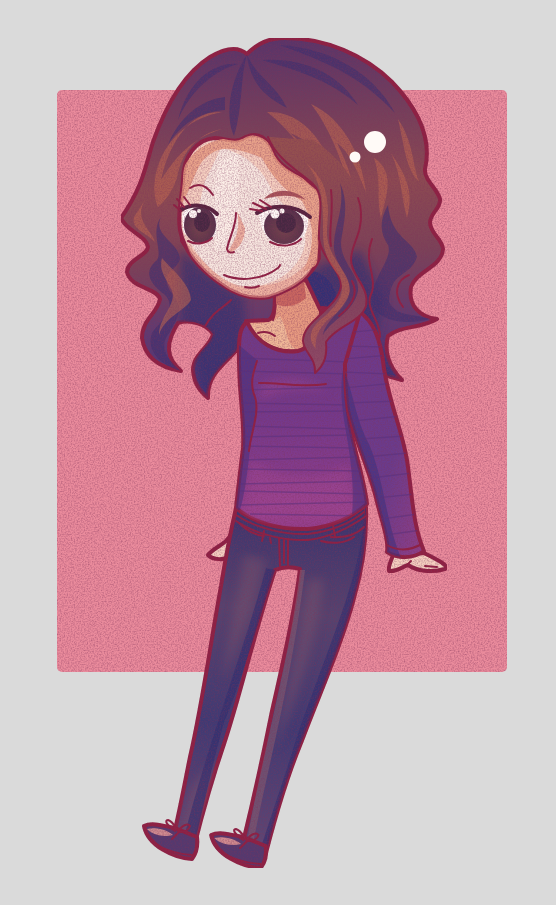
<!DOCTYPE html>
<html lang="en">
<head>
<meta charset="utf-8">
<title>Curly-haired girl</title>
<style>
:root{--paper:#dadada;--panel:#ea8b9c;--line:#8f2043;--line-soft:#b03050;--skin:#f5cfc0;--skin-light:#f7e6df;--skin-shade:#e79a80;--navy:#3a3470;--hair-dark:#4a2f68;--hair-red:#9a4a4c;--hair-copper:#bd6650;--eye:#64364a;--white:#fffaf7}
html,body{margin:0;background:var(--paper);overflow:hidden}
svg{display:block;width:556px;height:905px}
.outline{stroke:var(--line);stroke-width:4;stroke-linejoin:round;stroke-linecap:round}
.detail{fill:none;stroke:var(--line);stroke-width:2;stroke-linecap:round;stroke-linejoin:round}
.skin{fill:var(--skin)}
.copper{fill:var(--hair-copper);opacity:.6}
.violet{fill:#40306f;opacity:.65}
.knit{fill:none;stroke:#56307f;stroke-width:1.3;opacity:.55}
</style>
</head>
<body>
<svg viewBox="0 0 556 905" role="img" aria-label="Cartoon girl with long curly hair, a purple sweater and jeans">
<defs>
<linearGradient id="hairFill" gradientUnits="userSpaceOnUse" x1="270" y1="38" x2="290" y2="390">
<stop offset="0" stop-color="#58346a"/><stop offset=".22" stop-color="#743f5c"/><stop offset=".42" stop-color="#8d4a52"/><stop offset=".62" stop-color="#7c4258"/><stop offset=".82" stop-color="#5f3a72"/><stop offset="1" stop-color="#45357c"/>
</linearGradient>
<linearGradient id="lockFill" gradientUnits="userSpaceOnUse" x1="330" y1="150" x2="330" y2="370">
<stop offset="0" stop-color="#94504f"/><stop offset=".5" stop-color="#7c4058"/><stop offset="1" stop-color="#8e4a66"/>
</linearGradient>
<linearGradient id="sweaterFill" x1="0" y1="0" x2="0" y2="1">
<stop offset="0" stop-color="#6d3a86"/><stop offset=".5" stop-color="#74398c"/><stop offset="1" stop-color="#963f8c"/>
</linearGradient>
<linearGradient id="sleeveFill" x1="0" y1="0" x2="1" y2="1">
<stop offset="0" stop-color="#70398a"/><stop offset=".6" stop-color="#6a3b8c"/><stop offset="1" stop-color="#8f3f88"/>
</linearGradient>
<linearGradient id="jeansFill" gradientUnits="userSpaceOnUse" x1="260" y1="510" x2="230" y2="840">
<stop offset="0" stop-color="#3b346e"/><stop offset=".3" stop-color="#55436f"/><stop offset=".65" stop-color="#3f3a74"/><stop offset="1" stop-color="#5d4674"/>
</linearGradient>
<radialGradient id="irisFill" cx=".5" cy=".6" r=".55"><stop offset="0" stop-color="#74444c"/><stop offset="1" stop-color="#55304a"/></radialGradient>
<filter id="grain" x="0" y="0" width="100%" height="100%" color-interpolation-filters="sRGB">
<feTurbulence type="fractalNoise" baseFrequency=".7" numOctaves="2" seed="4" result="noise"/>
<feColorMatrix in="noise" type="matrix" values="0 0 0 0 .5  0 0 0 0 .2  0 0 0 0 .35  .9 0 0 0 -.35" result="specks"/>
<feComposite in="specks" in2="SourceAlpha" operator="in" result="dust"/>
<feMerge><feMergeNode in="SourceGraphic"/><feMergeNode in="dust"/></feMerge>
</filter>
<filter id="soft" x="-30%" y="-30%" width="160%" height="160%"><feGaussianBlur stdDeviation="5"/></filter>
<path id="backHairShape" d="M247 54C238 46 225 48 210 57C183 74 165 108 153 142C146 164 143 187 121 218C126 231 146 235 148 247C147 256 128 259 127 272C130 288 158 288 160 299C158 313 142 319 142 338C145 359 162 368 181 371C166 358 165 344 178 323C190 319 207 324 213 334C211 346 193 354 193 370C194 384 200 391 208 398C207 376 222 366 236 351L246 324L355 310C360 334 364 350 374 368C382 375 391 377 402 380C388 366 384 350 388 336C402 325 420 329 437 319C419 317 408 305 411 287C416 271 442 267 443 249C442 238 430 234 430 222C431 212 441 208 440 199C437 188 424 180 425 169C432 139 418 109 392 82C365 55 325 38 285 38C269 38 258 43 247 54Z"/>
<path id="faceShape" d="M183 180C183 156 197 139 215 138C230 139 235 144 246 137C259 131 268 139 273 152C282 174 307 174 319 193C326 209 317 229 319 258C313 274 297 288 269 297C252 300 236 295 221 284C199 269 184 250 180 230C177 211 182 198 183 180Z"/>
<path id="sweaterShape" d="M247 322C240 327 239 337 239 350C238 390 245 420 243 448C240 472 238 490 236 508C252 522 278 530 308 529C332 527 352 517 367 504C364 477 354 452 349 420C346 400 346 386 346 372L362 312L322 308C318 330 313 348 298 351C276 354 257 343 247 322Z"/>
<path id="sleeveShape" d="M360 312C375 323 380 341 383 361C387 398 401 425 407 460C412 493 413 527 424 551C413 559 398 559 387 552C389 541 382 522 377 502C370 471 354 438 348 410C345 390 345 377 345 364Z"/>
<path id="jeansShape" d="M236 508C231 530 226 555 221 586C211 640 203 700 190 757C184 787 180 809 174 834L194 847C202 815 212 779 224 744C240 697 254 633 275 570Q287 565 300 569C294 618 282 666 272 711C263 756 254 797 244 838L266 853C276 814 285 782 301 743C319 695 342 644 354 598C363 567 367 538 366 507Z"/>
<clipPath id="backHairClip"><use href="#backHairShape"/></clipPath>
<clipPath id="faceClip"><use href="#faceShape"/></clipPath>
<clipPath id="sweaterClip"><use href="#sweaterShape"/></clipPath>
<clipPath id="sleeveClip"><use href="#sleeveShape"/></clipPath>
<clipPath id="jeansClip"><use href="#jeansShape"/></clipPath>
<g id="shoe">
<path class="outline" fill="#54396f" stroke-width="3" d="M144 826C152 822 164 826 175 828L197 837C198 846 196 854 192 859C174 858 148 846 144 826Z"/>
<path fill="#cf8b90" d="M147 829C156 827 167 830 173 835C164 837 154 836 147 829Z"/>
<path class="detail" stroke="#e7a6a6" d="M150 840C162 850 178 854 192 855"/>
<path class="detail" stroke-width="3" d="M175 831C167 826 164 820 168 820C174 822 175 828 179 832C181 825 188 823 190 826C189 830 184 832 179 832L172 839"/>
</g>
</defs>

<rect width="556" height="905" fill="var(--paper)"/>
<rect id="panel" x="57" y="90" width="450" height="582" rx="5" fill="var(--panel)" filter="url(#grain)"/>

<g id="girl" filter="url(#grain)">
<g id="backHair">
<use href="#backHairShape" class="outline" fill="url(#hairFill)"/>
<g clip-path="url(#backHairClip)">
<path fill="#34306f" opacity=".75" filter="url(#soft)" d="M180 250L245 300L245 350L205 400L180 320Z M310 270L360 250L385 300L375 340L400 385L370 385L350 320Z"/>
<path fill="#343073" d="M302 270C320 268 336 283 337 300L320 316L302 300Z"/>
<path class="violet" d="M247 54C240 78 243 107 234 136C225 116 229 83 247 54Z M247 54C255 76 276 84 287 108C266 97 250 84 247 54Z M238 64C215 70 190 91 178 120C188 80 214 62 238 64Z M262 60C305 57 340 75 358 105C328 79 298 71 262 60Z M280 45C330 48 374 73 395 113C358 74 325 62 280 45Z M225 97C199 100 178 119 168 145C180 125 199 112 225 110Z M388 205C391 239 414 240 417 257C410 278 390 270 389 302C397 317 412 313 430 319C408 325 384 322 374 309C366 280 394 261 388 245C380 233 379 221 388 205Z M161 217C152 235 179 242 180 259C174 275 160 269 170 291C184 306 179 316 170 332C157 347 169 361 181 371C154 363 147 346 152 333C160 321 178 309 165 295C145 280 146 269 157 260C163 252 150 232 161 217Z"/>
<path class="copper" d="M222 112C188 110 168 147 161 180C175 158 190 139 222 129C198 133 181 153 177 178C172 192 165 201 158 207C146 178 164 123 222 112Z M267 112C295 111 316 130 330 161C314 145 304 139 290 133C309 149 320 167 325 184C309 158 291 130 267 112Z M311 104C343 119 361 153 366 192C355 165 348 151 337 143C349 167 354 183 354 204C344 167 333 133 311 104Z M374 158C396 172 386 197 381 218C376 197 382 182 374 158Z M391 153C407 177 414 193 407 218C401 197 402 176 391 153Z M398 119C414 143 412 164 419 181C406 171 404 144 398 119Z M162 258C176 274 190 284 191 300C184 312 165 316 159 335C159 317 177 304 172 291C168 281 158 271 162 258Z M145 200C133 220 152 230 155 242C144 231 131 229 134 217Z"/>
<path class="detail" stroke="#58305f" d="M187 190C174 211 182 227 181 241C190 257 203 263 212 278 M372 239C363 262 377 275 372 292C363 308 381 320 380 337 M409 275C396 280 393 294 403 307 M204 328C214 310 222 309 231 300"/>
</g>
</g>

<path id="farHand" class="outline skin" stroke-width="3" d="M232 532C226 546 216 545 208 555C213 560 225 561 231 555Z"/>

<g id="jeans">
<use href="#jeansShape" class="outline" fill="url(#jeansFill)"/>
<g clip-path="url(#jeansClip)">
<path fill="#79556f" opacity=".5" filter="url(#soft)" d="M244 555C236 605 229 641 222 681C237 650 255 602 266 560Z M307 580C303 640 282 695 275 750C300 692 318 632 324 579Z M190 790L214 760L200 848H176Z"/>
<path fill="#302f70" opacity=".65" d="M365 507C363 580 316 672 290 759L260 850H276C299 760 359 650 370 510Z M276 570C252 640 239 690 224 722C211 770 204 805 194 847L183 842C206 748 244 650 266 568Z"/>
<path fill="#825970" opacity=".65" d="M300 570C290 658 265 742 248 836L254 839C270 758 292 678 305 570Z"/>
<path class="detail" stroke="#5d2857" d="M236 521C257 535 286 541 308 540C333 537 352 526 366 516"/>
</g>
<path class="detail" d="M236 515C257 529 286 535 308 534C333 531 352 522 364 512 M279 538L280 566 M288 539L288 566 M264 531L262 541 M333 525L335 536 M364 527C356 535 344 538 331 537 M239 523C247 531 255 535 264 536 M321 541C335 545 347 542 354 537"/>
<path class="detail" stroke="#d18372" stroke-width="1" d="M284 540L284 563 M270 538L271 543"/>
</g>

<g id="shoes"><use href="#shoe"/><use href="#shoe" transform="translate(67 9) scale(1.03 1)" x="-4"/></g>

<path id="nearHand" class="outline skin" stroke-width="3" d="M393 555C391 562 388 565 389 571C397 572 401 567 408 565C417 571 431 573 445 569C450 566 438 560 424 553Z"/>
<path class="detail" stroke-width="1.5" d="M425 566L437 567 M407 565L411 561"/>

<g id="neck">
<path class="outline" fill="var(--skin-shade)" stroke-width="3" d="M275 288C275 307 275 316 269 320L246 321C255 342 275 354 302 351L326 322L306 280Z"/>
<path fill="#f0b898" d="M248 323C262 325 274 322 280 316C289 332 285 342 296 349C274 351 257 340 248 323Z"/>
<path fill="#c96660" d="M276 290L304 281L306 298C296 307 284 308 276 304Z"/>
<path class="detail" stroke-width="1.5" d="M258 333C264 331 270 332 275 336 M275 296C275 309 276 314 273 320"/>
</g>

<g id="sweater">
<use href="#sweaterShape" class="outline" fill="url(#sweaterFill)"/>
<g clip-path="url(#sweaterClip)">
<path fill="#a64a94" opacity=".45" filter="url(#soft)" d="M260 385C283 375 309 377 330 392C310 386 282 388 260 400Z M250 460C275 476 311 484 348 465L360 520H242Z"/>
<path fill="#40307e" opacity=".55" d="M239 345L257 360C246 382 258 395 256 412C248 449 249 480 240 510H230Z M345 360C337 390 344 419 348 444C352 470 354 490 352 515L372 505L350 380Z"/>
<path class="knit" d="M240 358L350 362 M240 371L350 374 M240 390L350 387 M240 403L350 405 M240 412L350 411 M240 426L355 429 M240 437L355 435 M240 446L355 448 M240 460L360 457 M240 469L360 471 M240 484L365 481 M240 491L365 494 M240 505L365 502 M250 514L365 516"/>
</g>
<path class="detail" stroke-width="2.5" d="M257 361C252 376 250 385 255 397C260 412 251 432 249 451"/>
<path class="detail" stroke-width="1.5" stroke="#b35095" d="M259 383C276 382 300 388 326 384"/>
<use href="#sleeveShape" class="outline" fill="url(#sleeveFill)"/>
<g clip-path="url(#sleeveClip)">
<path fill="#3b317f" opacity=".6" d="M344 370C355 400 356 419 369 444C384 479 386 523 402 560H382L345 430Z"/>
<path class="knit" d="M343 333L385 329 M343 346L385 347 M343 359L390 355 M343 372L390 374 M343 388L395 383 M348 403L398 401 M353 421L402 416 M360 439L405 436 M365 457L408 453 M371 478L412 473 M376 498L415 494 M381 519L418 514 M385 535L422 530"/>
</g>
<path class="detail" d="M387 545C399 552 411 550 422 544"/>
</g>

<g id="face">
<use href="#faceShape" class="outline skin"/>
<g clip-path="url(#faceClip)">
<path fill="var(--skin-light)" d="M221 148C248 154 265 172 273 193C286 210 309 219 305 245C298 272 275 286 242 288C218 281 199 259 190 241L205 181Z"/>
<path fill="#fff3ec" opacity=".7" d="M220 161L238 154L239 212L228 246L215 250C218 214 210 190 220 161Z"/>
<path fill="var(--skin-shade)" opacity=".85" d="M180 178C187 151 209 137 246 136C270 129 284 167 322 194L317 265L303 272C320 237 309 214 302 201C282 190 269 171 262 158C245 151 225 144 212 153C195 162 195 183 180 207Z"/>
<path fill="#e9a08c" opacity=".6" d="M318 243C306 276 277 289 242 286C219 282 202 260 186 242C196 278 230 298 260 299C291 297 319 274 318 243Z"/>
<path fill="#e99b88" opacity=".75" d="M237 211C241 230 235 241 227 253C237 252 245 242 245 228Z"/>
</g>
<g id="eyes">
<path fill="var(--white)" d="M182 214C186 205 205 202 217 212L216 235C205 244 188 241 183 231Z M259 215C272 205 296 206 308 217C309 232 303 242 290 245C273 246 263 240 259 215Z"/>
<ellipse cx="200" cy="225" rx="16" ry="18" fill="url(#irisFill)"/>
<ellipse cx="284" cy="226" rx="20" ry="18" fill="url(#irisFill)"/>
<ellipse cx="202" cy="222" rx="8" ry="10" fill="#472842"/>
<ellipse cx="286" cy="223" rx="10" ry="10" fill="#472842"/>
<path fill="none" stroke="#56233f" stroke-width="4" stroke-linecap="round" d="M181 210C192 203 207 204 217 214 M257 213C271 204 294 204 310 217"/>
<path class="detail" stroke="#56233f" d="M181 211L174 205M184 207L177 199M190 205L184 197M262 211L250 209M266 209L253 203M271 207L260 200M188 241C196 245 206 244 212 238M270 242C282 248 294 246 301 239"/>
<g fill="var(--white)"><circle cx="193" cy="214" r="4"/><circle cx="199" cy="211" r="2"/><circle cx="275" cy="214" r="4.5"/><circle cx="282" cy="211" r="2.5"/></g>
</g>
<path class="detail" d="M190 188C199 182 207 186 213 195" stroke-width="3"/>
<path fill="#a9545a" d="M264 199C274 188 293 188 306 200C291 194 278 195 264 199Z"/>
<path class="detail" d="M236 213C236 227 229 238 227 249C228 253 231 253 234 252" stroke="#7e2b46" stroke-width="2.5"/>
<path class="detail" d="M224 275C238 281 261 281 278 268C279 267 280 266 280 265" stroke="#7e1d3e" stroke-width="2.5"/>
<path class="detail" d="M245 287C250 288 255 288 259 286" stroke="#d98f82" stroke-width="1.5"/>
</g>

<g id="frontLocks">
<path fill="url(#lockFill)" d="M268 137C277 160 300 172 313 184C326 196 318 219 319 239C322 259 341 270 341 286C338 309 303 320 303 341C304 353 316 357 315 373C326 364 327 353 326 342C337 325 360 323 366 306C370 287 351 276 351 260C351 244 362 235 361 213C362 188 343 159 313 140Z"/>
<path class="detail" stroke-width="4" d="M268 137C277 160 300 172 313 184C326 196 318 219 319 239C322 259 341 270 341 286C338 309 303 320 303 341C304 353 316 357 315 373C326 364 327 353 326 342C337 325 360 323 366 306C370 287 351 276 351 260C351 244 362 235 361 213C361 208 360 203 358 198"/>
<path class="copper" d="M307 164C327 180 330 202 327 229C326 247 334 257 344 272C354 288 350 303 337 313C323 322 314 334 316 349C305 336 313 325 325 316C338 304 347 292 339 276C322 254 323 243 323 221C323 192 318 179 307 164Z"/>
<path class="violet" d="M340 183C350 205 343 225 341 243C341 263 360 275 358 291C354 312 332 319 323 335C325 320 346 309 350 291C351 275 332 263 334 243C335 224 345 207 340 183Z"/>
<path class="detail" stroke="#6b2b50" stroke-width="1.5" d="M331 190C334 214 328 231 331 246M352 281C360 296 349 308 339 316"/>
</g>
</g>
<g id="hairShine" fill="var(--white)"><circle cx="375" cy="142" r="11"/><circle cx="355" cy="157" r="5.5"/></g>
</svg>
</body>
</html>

────────────────────────────────────────

Problem to work on:
Your reply is to repeat, unchanged, the lines above running from the one with "213C236 227 229" up to and including the one with "275C238 281 261".

Solution to the problem:
<path class="detail" d="M236 213C236 227 229 238 227 249C228 253 231 253 234 252" stroke="#7e2b46" stroke-width="2.5"/>
<path class="detail" d="M224 275C238 281 261 281 278 268C279 267 280 266 280 265" stroke="#7e1d3e" stroke-width="2.5"/>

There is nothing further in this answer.